Thankfully, our party times the preceding year left a few phone numbers on my list, so I called a friend of mine to pick me up. “I would love to, but I’m on a yacht with my friend right now and we’ll be back later tonight…” Great… Well, whatever. I left the suitcase at the central station, spent a few hours watching people play beach volley, a few more trying on everything at the only garment store still open late on a Sunday. I spent so much time there that I ended up buying the cheapest (still darn 25 euros!) top just out of pure shame. It chilled for years in my closet but then I grew a bit taller and ended up wearing the life out of it! Finally, I made my way to our last year’s favorite hang-out spot, where my friend promised to get to around midnight. The spot was a salsa bar… All throughout the last year, I managed to successfully fake an ability to dance salsa. However, just because I could hear the rhythm and do something to it with my feet while alone didn’t mean I actually knew the steps… Sitting at that salsa bar, I was watching the table of 7 – 5 girls, 2 guys – dressed up in funky jeans and shirts. It was still early and the place was otherwise empty…
When it did fill up and the regular live band began playing, however, I saw that something that changed my life. I saw one of the guys from that table dance with one of the girls from that table. What they did on about 1 square meter of available space (the bar has no dance floor downstairs, just a walk-space between its two sections, where people somehow manage to dance while the band is playing) was through-the-roof-darn-amazing. As I later learned, I happened to have witnessed that year’s best LA salsa dancing couple in the world. When later on my friend finally showed up and tried getting me to dance together (a task in which I, of course, failed rather miserably right away), I was determined to actually go and take lessons.

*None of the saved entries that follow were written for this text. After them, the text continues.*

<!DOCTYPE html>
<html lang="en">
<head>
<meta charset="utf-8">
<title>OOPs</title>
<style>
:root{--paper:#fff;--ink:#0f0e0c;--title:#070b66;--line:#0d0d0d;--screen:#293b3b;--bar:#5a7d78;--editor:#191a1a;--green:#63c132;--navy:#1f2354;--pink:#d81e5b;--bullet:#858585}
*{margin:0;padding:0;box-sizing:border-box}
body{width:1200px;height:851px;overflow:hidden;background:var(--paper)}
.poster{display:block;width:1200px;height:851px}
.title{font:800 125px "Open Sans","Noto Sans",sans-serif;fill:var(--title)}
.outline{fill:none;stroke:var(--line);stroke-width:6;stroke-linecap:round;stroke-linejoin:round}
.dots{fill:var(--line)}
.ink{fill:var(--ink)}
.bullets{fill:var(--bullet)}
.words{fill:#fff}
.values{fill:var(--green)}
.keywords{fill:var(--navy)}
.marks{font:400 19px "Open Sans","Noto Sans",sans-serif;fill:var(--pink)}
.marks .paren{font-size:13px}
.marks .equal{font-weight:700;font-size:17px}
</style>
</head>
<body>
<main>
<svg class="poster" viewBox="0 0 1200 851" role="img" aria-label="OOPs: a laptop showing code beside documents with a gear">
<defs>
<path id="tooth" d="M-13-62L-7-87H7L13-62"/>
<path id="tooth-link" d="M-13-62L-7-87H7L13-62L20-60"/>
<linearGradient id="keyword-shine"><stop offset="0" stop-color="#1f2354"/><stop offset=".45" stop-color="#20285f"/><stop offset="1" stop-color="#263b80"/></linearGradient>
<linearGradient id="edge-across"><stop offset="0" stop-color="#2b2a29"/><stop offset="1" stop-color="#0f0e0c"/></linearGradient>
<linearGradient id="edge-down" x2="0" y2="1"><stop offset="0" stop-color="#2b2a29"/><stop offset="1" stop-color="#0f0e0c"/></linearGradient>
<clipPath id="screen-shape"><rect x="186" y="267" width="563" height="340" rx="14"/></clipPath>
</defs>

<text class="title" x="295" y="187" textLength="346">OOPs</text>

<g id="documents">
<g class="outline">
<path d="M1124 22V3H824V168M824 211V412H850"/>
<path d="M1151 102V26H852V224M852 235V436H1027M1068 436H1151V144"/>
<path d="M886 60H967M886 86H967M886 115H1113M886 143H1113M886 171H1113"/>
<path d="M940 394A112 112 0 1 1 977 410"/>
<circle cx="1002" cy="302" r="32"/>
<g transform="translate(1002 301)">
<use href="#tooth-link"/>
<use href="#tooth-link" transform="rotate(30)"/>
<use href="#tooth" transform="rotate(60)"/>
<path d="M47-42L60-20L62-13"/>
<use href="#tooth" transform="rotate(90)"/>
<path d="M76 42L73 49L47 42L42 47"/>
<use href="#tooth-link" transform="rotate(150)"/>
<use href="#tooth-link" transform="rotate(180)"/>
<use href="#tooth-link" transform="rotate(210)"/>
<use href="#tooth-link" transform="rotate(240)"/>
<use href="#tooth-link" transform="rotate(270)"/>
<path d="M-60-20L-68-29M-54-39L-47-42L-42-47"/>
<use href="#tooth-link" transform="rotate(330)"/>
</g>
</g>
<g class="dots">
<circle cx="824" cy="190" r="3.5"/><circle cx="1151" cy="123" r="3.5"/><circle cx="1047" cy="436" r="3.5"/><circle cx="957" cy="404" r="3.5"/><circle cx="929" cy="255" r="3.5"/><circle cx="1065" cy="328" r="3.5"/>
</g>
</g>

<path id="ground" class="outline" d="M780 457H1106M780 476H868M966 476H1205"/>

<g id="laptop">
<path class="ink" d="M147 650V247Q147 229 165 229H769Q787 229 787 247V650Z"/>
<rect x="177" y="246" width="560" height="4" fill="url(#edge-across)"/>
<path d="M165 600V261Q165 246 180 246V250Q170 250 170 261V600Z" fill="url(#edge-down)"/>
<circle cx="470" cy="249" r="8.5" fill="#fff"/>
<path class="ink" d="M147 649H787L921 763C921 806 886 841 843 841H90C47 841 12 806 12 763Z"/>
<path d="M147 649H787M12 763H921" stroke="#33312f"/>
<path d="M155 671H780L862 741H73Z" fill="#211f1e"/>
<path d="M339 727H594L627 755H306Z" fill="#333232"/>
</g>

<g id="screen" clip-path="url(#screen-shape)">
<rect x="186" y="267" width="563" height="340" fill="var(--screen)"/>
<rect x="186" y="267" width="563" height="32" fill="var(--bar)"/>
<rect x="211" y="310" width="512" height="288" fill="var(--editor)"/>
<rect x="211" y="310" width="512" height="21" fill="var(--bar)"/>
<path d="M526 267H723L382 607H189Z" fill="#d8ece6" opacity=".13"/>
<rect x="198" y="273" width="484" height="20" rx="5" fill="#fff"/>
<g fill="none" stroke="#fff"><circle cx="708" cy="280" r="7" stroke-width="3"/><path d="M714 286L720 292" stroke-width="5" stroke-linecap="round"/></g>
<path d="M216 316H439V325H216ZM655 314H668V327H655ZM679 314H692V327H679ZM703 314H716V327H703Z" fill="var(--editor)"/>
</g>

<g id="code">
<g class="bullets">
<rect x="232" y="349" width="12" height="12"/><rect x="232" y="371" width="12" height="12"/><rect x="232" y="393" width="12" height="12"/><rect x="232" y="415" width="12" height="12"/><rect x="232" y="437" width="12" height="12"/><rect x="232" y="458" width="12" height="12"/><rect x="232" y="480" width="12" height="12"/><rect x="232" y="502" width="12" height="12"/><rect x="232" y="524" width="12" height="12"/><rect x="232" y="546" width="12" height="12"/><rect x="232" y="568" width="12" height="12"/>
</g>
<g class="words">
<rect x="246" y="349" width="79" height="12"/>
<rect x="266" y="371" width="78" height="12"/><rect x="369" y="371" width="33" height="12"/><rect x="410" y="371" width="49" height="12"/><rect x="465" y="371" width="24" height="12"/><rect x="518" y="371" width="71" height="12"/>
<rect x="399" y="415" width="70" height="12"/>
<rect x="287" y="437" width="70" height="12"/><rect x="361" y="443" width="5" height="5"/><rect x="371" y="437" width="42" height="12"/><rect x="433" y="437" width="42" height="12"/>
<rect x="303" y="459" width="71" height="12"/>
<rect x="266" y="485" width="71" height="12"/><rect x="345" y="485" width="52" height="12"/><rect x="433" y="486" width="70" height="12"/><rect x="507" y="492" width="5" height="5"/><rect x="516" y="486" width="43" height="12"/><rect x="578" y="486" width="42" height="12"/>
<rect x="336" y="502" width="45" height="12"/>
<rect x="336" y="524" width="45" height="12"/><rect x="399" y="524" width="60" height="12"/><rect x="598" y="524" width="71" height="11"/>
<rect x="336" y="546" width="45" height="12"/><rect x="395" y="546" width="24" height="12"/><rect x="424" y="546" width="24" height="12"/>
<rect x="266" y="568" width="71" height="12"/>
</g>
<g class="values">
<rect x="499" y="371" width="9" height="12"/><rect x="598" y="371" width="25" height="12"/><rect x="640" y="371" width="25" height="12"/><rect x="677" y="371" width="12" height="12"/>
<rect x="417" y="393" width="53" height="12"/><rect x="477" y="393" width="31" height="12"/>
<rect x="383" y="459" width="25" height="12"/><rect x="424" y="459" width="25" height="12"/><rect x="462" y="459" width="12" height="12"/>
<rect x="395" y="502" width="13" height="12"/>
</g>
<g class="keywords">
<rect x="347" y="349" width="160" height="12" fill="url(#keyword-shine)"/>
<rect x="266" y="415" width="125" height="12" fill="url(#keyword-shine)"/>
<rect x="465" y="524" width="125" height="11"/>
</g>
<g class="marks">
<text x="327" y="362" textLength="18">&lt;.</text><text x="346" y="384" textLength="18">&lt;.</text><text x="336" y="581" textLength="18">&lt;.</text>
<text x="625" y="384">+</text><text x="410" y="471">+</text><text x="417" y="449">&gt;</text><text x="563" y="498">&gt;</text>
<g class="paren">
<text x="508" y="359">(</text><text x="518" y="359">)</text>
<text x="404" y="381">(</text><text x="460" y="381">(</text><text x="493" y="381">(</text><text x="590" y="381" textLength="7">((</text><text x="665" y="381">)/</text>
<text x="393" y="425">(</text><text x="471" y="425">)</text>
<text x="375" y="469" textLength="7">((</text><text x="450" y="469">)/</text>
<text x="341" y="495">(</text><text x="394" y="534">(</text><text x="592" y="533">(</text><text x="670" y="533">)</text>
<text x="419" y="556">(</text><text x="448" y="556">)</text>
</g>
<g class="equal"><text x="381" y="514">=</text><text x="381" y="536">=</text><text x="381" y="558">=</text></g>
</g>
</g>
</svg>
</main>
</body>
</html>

This is how I got into my first ever dance class at the age of 18… Ever since, dancing has been shaping my life more and more. I’ve taken classes in belly-dancing, salsa Cubana, salsa LA, salsa on-2, r’n’b, reggaeton, tango, capoeira, pole-fitness, even break-dance (I definitely am forgetting a few :)). I dance all that and then some – electronic music, hip hop, bachata, cha cha cha, lambazouk, Salsa on-2…

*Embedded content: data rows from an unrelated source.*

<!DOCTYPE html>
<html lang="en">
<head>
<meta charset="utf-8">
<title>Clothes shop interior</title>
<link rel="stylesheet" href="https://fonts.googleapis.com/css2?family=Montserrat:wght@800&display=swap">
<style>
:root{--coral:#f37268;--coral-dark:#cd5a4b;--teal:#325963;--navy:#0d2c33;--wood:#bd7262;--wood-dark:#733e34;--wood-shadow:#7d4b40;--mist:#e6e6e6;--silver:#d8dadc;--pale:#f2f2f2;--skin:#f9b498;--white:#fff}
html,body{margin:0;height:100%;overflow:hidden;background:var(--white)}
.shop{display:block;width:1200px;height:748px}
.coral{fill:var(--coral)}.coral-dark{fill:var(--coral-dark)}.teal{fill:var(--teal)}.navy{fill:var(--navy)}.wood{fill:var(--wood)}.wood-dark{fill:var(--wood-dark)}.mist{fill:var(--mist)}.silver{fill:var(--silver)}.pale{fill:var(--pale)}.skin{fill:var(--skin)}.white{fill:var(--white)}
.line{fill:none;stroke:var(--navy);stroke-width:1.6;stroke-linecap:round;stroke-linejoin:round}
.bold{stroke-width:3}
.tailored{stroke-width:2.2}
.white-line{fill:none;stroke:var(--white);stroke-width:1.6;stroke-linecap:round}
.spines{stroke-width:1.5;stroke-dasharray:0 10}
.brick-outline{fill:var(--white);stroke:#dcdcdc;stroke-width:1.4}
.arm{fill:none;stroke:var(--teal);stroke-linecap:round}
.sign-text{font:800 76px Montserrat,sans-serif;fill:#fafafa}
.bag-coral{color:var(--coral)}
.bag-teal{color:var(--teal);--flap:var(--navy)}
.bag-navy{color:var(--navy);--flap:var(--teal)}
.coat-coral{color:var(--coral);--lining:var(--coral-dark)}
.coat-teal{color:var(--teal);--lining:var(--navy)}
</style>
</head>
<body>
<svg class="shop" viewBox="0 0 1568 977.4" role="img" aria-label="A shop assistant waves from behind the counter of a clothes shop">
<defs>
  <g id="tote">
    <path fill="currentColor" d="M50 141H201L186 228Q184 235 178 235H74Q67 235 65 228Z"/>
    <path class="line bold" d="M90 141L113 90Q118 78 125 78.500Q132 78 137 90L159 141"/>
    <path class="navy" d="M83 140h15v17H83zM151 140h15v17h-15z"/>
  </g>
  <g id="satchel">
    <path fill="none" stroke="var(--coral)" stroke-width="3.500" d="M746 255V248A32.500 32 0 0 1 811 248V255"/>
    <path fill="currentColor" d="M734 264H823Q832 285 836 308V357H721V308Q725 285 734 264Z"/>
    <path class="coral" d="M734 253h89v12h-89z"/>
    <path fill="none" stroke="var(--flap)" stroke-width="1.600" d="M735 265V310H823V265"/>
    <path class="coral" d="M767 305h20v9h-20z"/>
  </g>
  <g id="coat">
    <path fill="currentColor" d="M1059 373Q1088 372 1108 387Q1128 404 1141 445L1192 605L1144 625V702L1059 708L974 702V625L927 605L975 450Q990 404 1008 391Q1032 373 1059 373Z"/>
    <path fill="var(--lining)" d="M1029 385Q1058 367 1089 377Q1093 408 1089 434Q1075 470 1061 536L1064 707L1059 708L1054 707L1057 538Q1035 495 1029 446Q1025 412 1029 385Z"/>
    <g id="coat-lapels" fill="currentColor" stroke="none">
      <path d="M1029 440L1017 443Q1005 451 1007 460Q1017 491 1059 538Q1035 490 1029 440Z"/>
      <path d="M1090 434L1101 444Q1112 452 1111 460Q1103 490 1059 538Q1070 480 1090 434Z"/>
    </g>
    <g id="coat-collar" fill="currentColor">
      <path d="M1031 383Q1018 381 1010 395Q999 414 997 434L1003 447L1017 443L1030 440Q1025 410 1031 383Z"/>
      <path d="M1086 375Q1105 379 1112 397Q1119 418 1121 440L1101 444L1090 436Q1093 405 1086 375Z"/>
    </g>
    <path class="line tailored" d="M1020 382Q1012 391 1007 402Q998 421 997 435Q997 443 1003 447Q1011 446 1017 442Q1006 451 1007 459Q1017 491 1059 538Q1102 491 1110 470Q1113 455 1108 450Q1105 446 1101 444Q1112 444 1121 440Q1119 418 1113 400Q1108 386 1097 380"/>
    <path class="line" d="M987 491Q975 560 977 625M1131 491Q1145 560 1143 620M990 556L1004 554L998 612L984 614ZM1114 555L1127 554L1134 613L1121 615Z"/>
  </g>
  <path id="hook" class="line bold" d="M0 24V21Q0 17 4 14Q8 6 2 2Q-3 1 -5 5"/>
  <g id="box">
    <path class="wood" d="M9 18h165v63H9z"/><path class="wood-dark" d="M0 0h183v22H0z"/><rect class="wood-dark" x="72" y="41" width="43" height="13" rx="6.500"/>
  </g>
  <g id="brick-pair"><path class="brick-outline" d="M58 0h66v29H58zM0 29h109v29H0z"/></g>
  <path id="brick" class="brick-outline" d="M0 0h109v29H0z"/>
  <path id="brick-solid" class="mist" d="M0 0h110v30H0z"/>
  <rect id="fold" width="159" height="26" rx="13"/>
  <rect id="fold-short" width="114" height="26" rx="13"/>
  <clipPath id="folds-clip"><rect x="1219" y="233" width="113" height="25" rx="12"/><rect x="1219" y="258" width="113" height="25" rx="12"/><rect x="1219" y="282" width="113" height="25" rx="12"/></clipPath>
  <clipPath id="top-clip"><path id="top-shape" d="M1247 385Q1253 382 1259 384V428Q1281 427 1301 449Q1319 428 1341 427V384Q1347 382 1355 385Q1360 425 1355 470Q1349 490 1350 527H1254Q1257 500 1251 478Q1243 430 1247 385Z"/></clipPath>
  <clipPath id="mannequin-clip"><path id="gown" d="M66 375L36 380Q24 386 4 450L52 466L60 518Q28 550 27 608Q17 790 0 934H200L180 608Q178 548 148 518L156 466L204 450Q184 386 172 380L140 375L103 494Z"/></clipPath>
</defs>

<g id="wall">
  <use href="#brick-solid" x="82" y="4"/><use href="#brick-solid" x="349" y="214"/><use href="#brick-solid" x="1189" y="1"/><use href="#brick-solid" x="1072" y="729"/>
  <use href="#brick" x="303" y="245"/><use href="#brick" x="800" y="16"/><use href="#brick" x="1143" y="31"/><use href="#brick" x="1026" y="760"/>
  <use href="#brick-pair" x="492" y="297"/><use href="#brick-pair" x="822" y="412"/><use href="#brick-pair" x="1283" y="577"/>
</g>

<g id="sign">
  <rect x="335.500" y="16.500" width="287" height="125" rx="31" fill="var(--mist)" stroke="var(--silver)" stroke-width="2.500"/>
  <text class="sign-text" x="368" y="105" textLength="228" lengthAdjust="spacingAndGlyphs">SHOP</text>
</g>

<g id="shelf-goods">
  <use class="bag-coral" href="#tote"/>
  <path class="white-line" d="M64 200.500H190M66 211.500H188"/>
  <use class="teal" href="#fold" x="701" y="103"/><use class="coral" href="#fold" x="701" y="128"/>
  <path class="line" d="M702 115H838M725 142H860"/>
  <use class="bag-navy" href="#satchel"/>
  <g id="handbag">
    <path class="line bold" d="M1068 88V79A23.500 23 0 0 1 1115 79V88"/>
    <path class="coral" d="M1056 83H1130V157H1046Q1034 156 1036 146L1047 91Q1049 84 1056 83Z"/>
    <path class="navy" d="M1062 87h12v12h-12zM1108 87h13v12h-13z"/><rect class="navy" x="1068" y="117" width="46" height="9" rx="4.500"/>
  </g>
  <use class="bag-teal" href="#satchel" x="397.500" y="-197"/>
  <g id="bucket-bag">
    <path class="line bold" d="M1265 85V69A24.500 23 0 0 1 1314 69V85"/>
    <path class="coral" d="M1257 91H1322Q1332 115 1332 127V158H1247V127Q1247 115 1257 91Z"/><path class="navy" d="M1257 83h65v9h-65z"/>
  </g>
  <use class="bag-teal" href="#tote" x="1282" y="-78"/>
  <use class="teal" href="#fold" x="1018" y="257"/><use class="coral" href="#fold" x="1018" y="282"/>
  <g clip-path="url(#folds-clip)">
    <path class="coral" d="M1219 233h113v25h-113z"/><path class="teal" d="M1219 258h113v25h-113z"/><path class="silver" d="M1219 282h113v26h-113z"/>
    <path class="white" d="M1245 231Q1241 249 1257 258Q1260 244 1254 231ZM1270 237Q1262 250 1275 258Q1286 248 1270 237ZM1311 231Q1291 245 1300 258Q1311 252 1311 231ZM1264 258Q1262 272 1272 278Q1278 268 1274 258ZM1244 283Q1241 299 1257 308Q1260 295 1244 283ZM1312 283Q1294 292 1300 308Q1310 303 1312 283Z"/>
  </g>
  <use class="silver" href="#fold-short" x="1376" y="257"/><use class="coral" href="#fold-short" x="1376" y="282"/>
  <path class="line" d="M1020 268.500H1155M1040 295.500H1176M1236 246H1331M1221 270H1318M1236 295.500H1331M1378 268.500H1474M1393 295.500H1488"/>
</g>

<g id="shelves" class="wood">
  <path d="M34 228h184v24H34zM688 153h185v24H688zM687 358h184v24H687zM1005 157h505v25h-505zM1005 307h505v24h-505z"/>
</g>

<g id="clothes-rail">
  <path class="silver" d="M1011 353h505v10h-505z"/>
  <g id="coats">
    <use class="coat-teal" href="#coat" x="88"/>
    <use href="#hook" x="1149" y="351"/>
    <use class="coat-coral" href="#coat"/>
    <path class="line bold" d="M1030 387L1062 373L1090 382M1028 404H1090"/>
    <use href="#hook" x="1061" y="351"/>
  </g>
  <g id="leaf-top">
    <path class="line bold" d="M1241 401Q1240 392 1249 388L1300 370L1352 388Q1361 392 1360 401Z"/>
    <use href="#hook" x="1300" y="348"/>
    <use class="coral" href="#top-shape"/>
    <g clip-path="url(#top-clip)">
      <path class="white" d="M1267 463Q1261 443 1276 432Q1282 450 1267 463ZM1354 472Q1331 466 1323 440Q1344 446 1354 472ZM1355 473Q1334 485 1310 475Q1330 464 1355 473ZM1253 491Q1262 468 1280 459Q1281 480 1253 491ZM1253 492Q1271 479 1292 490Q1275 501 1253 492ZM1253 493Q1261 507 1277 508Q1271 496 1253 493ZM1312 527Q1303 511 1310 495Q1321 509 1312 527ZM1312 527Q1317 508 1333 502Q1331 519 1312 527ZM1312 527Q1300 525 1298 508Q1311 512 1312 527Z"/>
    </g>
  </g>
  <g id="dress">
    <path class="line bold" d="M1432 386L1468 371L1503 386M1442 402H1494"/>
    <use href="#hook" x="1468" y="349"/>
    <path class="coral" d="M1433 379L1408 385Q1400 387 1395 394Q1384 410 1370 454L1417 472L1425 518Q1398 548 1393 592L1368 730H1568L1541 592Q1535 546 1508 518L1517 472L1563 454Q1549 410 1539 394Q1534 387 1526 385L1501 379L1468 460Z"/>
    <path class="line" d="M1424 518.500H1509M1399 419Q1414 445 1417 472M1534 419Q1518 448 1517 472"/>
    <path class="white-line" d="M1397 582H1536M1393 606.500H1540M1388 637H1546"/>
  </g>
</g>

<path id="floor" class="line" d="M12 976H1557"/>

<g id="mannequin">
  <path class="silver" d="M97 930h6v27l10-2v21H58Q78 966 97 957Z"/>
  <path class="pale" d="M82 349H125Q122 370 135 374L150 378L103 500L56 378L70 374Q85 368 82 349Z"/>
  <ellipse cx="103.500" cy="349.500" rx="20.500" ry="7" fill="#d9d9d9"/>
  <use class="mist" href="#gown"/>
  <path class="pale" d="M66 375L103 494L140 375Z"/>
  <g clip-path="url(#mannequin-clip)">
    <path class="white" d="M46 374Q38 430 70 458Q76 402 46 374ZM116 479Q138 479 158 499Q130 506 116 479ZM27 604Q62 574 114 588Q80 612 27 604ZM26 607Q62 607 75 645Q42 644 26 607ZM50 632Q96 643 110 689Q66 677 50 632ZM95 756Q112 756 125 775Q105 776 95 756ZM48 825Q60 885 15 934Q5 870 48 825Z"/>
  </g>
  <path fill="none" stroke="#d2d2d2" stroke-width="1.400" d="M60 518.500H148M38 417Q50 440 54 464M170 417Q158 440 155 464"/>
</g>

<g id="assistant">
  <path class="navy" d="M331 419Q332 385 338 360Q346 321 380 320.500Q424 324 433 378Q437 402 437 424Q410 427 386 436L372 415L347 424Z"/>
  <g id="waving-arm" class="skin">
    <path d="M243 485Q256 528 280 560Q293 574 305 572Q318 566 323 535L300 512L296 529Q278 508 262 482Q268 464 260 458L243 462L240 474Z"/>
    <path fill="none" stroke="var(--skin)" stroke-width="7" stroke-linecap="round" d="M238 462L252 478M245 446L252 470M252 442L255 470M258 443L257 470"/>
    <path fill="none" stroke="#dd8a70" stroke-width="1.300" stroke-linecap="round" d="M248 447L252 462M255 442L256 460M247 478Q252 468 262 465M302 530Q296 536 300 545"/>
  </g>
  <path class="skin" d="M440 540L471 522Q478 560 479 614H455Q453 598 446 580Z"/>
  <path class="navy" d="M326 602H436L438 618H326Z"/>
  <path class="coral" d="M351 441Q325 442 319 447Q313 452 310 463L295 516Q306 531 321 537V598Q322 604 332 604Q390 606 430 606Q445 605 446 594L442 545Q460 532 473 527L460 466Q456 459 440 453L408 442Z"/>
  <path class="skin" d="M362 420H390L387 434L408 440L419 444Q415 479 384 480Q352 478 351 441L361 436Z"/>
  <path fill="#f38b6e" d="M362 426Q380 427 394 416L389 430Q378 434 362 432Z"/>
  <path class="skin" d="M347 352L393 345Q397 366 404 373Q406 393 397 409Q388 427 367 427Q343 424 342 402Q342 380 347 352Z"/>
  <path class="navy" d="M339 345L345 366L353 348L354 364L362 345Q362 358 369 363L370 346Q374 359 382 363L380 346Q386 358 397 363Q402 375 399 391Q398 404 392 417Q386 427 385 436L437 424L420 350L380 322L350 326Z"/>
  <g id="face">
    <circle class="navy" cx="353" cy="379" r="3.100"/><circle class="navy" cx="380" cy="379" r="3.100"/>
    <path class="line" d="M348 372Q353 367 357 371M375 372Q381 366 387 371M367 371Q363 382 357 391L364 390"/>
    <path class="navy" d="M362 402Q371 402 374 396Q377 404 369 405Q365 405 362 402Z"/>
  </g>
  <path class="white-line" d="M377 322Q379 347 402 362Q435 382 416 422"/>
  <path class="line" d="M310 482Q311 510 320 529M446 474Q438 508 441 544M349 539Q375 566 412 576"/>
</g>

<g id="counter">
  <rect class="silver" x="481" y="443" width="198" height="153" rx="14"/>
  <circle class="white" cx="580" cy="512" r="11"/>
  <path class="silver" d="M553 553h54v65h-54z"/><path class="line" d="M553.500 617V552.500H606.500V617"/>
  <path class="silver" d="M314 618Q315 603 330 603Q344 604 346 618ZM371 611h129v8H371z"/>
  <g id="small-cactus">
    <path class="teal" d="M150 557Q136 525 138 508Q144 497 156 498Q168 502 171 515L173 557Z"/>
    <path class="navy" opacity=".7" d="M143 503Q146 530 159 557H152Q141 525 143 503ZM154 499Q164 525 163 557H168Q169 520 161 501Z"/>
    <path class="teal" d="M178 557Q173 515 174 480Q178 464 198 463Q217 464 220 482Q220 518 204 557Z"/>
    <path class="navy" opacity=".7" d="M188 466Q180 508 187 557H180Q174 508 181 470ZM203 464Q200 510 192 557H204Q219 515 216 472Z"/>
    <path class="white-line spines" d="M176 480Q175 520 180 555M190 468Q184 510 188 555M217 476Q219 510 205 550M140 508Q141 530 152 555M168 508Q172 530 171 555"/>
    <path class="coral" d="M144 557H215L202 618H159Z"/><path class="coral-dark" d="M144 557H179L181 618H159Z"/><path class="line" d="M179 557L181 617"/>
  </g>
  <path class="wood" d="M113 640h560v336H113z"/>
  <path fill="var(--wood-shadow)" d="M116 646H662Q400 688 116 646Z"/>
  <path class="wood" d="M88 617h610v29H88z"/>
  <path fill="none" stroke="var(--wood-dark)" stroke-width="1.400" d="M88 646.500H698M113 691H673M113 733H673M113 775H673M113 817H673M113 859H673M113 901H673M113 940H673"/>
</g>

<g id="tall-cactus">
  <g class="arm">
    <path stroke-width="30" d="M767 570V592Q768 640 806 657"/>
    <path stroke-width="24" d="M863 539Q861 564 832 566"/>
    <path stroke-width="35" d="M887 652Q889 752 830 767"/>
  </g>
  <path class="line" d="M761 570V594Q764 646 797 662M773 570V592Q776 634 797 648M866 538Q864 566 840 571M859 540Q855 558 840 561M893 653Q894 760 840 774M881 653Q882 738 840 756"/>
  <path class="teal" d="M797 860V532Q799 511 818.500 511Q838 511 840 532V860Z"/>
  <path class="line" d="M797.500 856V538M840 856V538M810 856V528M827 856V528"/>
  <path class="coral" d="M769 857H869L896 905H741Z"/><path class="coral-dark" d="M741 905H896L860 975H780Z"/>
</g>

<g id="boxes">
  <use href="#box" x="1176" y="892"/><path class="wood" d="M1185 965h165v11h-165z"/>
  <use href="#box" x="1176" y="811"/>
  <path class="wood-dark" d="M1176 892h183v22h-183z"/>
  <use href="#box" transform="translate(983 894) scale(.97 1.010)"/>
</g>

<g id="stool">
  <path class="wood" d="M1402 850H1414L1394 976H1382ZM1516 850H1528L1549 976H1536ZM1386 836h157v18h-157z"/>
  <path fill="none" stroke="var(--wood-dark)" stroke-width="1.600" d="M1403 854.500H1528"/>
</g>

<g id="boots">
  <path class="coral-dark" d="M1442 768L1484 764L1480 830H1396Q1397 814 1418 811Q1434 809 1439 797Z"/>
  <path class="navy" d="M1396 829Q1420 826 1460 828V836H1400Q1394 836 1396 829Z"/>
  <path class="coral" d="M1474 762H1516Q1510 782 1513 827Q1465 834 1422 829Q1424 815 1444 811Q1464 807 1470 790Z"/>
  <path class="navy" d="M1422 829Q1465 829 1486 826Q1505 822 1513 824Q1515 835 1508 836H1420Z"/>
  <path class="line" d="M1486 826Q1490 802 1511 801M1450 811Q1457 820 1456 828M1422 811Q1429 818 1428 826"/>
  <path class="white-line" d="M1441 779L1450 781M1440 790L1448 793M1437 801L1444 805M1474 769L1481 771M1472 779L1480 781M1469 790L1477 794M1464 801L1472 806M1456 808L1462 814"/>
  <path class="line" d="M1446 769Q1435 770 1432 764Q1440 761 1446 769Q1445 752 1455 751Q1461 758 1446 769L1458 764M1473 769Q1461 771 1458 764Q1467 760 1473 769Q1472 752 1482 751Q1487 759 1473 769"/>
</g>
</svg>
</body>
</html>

But dancing isn’t just fun, or a great exercise, or a personal challenge, or a form of self-expression. It is my ultimate drug, just like traveling, and the best thing about it – I can combine the two! Travels introduced me to different dances, and different dances take me to new places, where I meet new people who introduce me to even newer variations of dancing, newer places, and together with it ideas, experiences, memories… It’s like as if there existed a parallel dance-universe with multiple entrances and uncountable possibilities for enriching one’s life. It’s not all easy, and you might end up with some bruises, but if you could try one new thing in life for yourself, to feel better, to learn to listen to yourself, to open up, meet new friends – maybe you should look around see if there is some little dance course nearby that you can squeeze into your busy schedule (instead of tv-watching, for example). Just don’t say that I haven’t warned you that it has a potential to get you hooked and change your life all around ;).